Entering the reserve we decided to go along a short trail since the sun was already getting down. Leighton Moss features three ‘nature trails’ and seven hides, these hides are shelters that simply cover from the rain and cold, they also have benches in front of the windows. The windows may be tilted up, especially necessary when observing birds with binoculars. Our first stop along the trail was Lilian’s hide where everyone was quite excited to look at maps and bird-classifications hanging on the wall. At the second and third hide, we sat down and silently exchanged binoculars while trying to see and identify the birds in front of us. This involves, first of all, adjusting one’s eyes to the environment so as to be able to distinguish between, for instance, grass or reed and the bird. Secondly, especially as an apprentice, one has to follow the gaze some of the insiders in order to see the bird and to identify relevant features. Obviously, this is the moment where maps and books (and possibly postcards, etc.) become of importance again. But at this stage our group was mainly engaged with the seeing-part of birdwatching which appeared in our case almost like a shared meditative observation. In fact, the focus on recording and collecting bird species, a focal element of the practice of birdwatching, was rather let aside.

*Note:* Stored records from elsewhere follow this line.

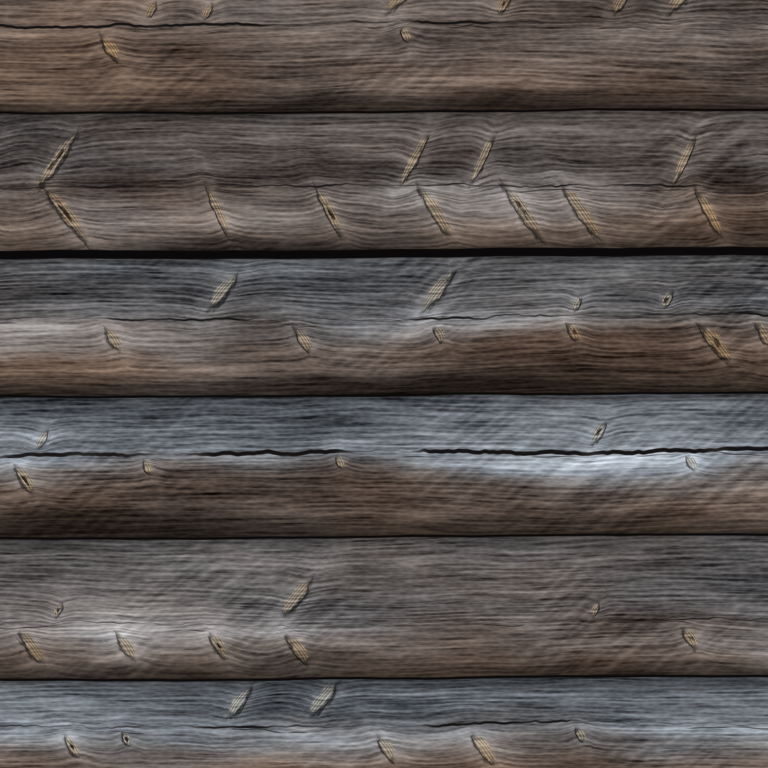
Reproduce this texture procedurally as a Shadertoy shader.

```glsl
float hash(vec2 p) {
    vec3 q = fract(p.xyx * 0.1031);
    q += dot(q, q.yzx + 33.33);
    return fract((q.x + q.y) * q.z);
}

// Cellular noise: distance to the nearest scattered point
float cells(vec2 p) {
    vec2 base = floor(p);
    float nearest = 4.0;
    for (int j = -1; j <= 1; j++)
    for (int i = -1; i <= 1; i++) {
        vec2 c = base + vec2(i, j);
        vec2 r = c + vec2(hash(c), hash(c + 71.7)) - p;
        nearest = min(nearest, dot(r, r));
    }
    return sqrt(nearest);
}

// Layered sines, roughly -1 to 1
float waves(vec2 p) {
    float sum = 0.0, amp = 0.5;
    for (int i = 0; i < 5; i++) {
        p = mat2(0.8, -0.6, 0.6, 0.8) * p * 1.7 + 1.3;
        sum += amp * sin(p.x + 1.7 * sin(p.y));
        amp *= 0.6;
    }
    return sum;
}

void mainImage(out vec4 fragColor, in vec2 fragCoord) {
    const float plank = 0.1845;
    float crackHeight[6] = float[6](0.67, 0.39, 0.59, 0.55, 0.48, 0.61);
    float weathering[6] = float[6](1.0, 0.55, 1.0, 0.7, 0.45, 0.15);
    float crackDepth[6] = float[6](0.45, 0.1, 1.0, 0.4, 0.25, 0.55);

    // Plank rows and the crack running along each
    vec2 uv = fragCoord / iResolution.xy;
    float px = 1.0 / (iResolution.y * plank);
    float h = (uv.y - 0.117) / plank + 1.0 + 0.012 * sin(uv.x * 4.0 + 1.0);
    float row = clamp(floor(h), 0.0, 5.0);
    int n = int(row);
    float v = h - row;
    float side = v - crackHeight[n] - 0.025 * waves(vec2(uv.x * 3.0, row * 7.3));
    float d = side * plank;

    // Slanted knots on both sides of the crack
    float bend = 0.0, knot = 0.0, rim = 0.0, halo = 0.0, rings = 0.0, heart = 0.0;
    for (int j = 0; j < 2; j++)
    for (int i = -1; i <= 1; i++) {
        float s = float(j) * 2.0 - 1.0;
        vec2 id = vec2(floor(uv.x / 0.12) + float(i) + row * 37.0, s + 5.0);
        float size = hash(id);
        float present = step(n == 4 ? 0.35 : 0.5, hash(id + 13.1));
        float x = (id.x - row * 37.0 + 0.2 + 0.6 * hash(id + 5.7)) * 0.12;
        vec2 q = vec2(uv.x - x, d - s * (n == 4 ? 0.034 : 0.012 + 0.025 * size));
        vec2 axis = normalize(vec2(0.4 + 0.4 * size, s));
        q = vec2(dot(q, axis), dot(q, vec2(-axis.y, axis.x)));
        float len = n == 4 ? 0.026 + 0.014 * size : 0.008 + 0.018 * size * size;
        float k = length(q / vec2(len, 0.0045 + 0.0035 * size));
        k += 0.25 * waves(q * vec2(90.0, 250.0) + id);
        float inside = present * smoothstep(1.15, 0.75, k);
        bend += present * s * 0.007 * exp(-0.12 * k * k);
        halo += present * exp(-0.2 * k * k);
        rim += present * exp(-14.0 * (k - 1.1) * (k - 1.1)) * smoothstep(-0.004, 0.006, -q.y);
        rings += inside * sin(q.y * 1800.0 + 3.0 * k);
        heart += inside * smoothstep(0.5, 0.1, k) * step(0.7, hash(id + 29.0));
        knot = max(knot, inside);
    }

    // Fine grain, bent around the knots
    vec2 g = vec2(uv.x, d + bend + 0.004 * waves(vec2(uv.x * 2.5, d * 16.0 + row * 9.0)));
    float lines = sin(g.y * 950.0 + 4.0 * waves(g * vec2(3.0, 35.0) + row));
    float fibre = cells(g * vec2(11.0, 250.0) + row * 17.0) - 0.5;
    float streak = cells(g * vec2(3.5, 75.0) + row * 31.0) - 0.5;
    float dash = smoothstep(0.3, 0.1, cells(g * vec2(16.0, 130.0) + row * 53.0));
    float speck = cells(uv * vec2(90.0, 260.0)) - 0.5;

    // Broad stains and slanted saw marks
    float stain = waves(vec2(uv.x * 2.2, d * 13.0) + row * 4.7);
    float blotch = waves(vec2(uv.x * 5.0 - d * 6.0, d * 20.0) + row * 2.9 + 5.0);
    vec2 slant = mat2(0.8, -0.6, 0.6, 0.8) * vec2(uv.x, d);
    float saw = cells(slant * vec2(9.0, 110.0) + 3.0 * row) - 0.5;
    saw *= smoothstep(-0.1, 0.6, waves(uv * 5.0 + row));

    float tone = 0.5 + 0.07 * lines + 0.38 * fibre + 0.3 * streak + 0.2 * speck;
    tone += 0.2 * stain + 0.14 * blotch + 0.3 * saw - 0.16 * dash;
    tone += 0.42 * exp(-abs(side + 0.05) * 10.0) * (0.6 + 0.5 * stain) + 0.22 * halo;

    // Brown wood below, silvered wood above
    float silver = weathering[n] * smoothstep(-0.28, 0.06, side + 0.14 * stain);
    silver = clamp(silver + 0.2 * waves(uv * vec2(3.0, 9.0) + 8.0) + 0.08, 0.0, 1.0);
    vec3 brown = mix(vec3(0.145, 0.105, 0.085), vec3(0.56, 0.475, 0.415), tone);
    vec3 grey = mix(vec3(0.17, 0.18, 0.195), vec3(0.64, 0.67, 0.705), tone);
    vec3 col = mix(brown, grey, silver);

    // Knot wood, dark rims and hearts
    vec3 knotWood = mix(vec3(0.55, 0.45, 0.33), vec3(0.60, 0.59, 0.56), silver);
    col = mix(col, knotWood * (0.95 + 0.15 * rings + 0.6 * fibre), 0.8 * knot);
    col *= 1.0 - 0.55 * clamp(rim, 0.0, 1.0);
    col = mix(col, vec3(0.10, 0.07, 0.05), 0.8 * clamp(heart, 0.0, 1.0));

    // Thin broken crack with a fainter split beside it
    float ragged = side + 0.012 * waves(vec2(uv.x * 35.0, row * 3.0));
    float open = smoothstep(-0.5, 0.6, waves(vec2(uv.x * 7.0, row * 11.0)) + crackDepth[n] - 0.5);
    float width = 0.003 + 0.011 * crackDepth[n] * open;
    float crack = smoothstep(width + px, width - px, abs(ragged));
    float split = side + 0.035 + 0.025 * waves(vec2(uv.x * 11.0, row * 5.0));
    float splitMask = smoothstep(0.1, 0.5, waves(vec2(uv.x * 13.0, row * 8.0)));
    crack = max(crack * (0.3 + 0.7 * open), 0.5 * splitMask * smoothstep(1.3 * px, 0.0, abs(split)));
    col = mix(col, vec3(0.08, 0.07, 0.07), crack);

    // Rounded plank edges and the gaps between planks
    col *= mix(0.5, 1.04, smoothstep(0.0, 0.24, v + 0.06 * stain));
    col *= mix(0.68, 1.0, smoothstep(1.0, 0.87, v + 0.04 * blotch));
    float seam = floor(h + 0.5);
    float gap = abs(h - seam + 0.006 * waves(vec2(uv.x * 9.0, seam * 5.0)));
    float gapWidth = seam == 4.0 ? 0.03 : 0.008;
    col = mix(col, vec3(0.04, 0.032, 0.03), smoothstep(gapWidth + px, gapWidth - px, gap));

    fragColor = vec4(clamp(col, 0.0, 1.0), 1.0);
}
```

Nevertheless, some of us fortunately listed the birds we saw and recognised: a grey heron, a little egret, a robin and a starling (both along the trail), a pheasant, a marsh harrier, a blackbird- just to name a few. We also saw a great variety of ducks and wetland birds and, to our great excitement, a big stag appearing at dawn. Back at the train station, while waiting for the train, we heard a tawny owl somewhere close in the dark.

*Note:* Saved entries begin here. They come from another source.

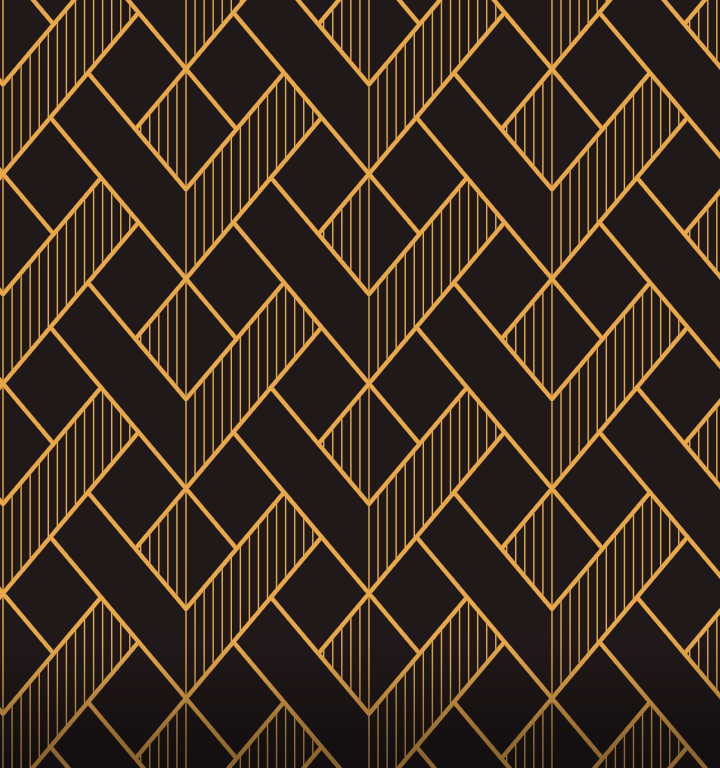
Write a Shadertoy shader that draws this pattern.

```glsl
// Art deco lattice of interlaced chevrons: gold lines on near-black.
// Each node of a staggered grid draws mirrored strokes, a hatched diamond
// and a hatched band; neighbouring nodes are merged by coverage.

const float ROW = 1.1464;    // node spacing down a column; columns are 1 apart
const float SLOPE = 1.19;    // rise of every diagonal
const float DEPTH = 0.658;   // drop from a node to the chevron tip

float segmentDistance(vec2 p, vec2 start, vec2 span) {
    vec2 d = p - start;
    return length(d - span * clamp(dot(d, span) / dot(span, span), 0.0, 1.0));
}

float coverage(float dist, float halfWidth, float pixel) {
    return clamp(0.5 + (halfWidth - dist) / pixel, 0.0, 1.0);
}

// Thick strokes around a node, mirrored about its column
float strokeDistance(vec2 q) {
    vec2 m = vec2(abs(q.x), q.y);
    vec2 rise = vec2(1.0, SLOPE);
    float skew = 0.25 * ROW / SLOPE;
    float longArm = segmentDistance(m, vec2(0.0), rise * (0.5 + skew));
    float chevron = segmentDistance(m, vec2(0.0, -DEPTH),
                                    rise * (0.5 + 0.5 * DEPTH / SLOPE - skew));
    float diamond = segmentDistance(m, vec2(0.0), vec2(1.0, -SLOPE) * 0.5 * DEPTH / SLOPE);
    return min(longArm, min(chevron, diamond));
}

// Hatched areas: right arm of the chevron and left half of the diamond
bool isHatched(vec2 q) {
    float along = q.y - SLOPE * q.x;
    bool band = q.x > 0.0 && along < -DEPTH && along > -ROW
             && q.y < SLOPE * (1.0 - q.x) - 0.5 * ROW;
    bool diamond = q.x < 0.0
             && abs(q.y + 0.5 * DEPTH) < 0.5 * DEPTH + SLOPE * q.x;
    return band || diamond;
}

void mainImage(out vec4 fragColor, in vec2 fragCoord) {
    float pixel = 4.197 / iResolution.y;
    vec2 p = fragCoord * pixel - vec2(0.0164, 0.0);
    float gold = 0.0;

    // Two nearest columns, nodes just below and just above
    for (int i = 0; i < 2; i++) {
        float column = floor(p.x) + float(i);
        float shift = 0.954 - 0.5 * ROW * mod(column, 2.0);
        float height = mod(p.y - shift, ROW);
        for (int j = 0; j < 2; j++) {
            vec2 q = vec2(p.x - column, height - ROW * float(j));
            gold = max(gold, coverage(strokeDistance(q), 0.012, pixel));

            // Column line everywhere, further hatching only where filled
            float hatch = abs(q.x);
            if (isHatched(q)) hatch = abs(q.x - 0.0495 * round(q.x / 0.0495));
            gold = max(gold, coverage(hatch, 0.0039, pixel));
        }
    }

    vec3 color = mix(vec3(0.127, 0.097, 0.102), vec3(0.91, 0.66, 0.29), gold);

    // Shadow along the bottom edge
    color *= mix(0.6, 1.0, smoothstep(0.0, 0.19, fragCoord.y / iResolution.y));
    fragColor = vec4(color, 1.0);
}
```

Thanks again to Marton Fabok who organised the trip and provided the necessary details on the variety of bird species for this text.

The text appeared in “The Lancaster Sociologist”, Michaelmas 2013. Thanks to Lizzie Houghton for editing the text.

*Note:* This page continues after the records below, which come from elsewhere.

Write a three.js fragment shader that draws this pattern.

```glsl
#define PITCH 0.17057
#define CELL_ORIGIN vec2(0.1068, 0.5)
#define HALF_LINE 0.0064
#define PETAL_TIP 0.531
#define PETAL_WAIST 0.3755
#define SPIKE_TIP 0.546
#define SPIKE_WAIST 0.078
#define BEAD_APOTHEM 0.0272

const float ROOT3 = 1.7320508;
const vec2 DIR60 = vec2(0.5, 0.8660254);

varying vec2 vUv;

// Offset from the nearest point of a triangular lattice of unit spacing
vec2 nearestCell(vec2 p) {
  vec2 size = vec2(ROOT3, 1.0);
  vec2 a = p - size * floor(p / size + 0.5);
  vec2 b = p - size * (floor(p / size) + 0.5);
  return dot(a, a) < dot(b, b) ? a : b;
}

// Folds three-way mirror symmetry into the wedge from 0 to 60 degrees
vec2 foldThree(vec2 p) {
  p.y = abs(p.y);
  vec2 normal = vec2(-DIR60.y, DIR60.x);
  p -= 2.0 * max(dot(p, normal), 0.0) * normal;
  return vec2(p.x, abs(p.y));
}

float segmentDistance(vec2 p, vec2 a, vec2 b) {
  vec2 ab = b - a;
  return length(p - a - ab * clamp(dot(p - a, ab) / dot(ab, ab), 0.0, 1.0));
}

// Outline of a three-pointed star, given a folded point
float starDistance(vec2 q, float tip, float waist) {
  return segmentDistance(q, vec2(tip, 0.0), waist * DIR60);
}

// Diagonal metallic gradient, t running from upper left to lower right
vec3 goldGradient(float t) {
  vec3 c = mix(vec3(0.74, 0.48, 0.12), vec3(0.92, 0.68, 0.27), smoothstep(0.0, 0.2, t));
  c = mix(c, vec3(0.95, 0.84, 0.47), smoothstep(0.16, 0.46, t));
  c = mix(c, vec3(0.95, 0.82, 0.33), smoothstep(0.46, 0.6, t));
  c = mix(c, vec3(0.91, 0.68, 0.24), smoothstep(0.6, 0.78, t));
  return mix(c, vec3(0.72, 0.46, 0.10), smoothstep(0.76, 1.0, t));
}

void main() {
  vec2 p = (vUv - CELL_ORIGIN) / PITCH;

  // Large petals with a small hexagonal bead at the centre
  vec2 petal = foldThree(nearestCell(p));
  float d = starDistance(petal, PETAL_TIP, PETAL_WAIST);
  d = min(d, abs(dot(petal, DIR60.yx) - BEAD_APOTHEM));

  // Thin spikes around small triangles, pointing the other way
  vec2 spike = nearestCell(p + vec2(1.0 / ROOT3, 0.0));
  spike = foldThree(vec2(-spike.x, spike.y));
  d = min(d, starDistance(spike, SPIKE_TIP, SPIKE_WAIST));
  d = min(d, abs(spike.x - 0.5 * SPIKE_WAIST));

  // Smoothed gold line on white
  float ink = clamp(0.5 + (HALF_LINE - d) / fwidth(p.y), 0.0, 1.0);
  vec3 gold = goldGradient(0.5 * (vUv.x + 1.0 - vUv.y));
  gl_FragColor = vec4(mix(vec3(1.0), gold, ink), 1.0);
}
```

Law, J. and Lynch, M. (1988) “Lists, Field Guides, and the Descriptive Organization of Seeing: Birdwatching as an Exemplary Observational Activity”. Human Studies 11(2/3): 271-303.

Beyond the “practice turn” – what’s next? Conference at the IHS, Vienna

On June 6th and 7th the Sociology Department at the IHS hosts the conference entitled “From ‘practice turn’ to ‘praxeological mainstream’?”. Keynote speakers involve Ted Schatzki, Andreas Reckwitz, Alan Warde and Robert Schmidt.

Theories of practice rely on a variety of backgrounds informing different understandings and concepts. Since the proclamation of a practice turn in the social sciences, the notion of practice has been further developed and taken up in a variety of fields informing different research topics, such as organisation studies, consumer research and, more recently, social change and stability. The conference takes up these developments and asks to what extent the multiple backgrounds shaping the different conceptions do share a common understanding and, moreover, how theories of practice can be linked to existing theories as well as methodological approaches in the social sciences.


During the conference 45 papers will be presented in twelve sessions. My paper is entitled “Mind the gap! Intranets, theories of practice and the micro-macro divide” and proposes to rethink so-called “micro” and “macro” layers of analysis, a distinction prevalent in the social sciences. In particular, I argue that the conceptual focus on the dynamics and change of practices constitutes a way to move beyond this separation. These considerations are based on my dissertation research on intranet software which takes into account the global distribution of intranets in contemporary office life.

For further information, please check the website or download the programme here.

No conference fee — all welcome!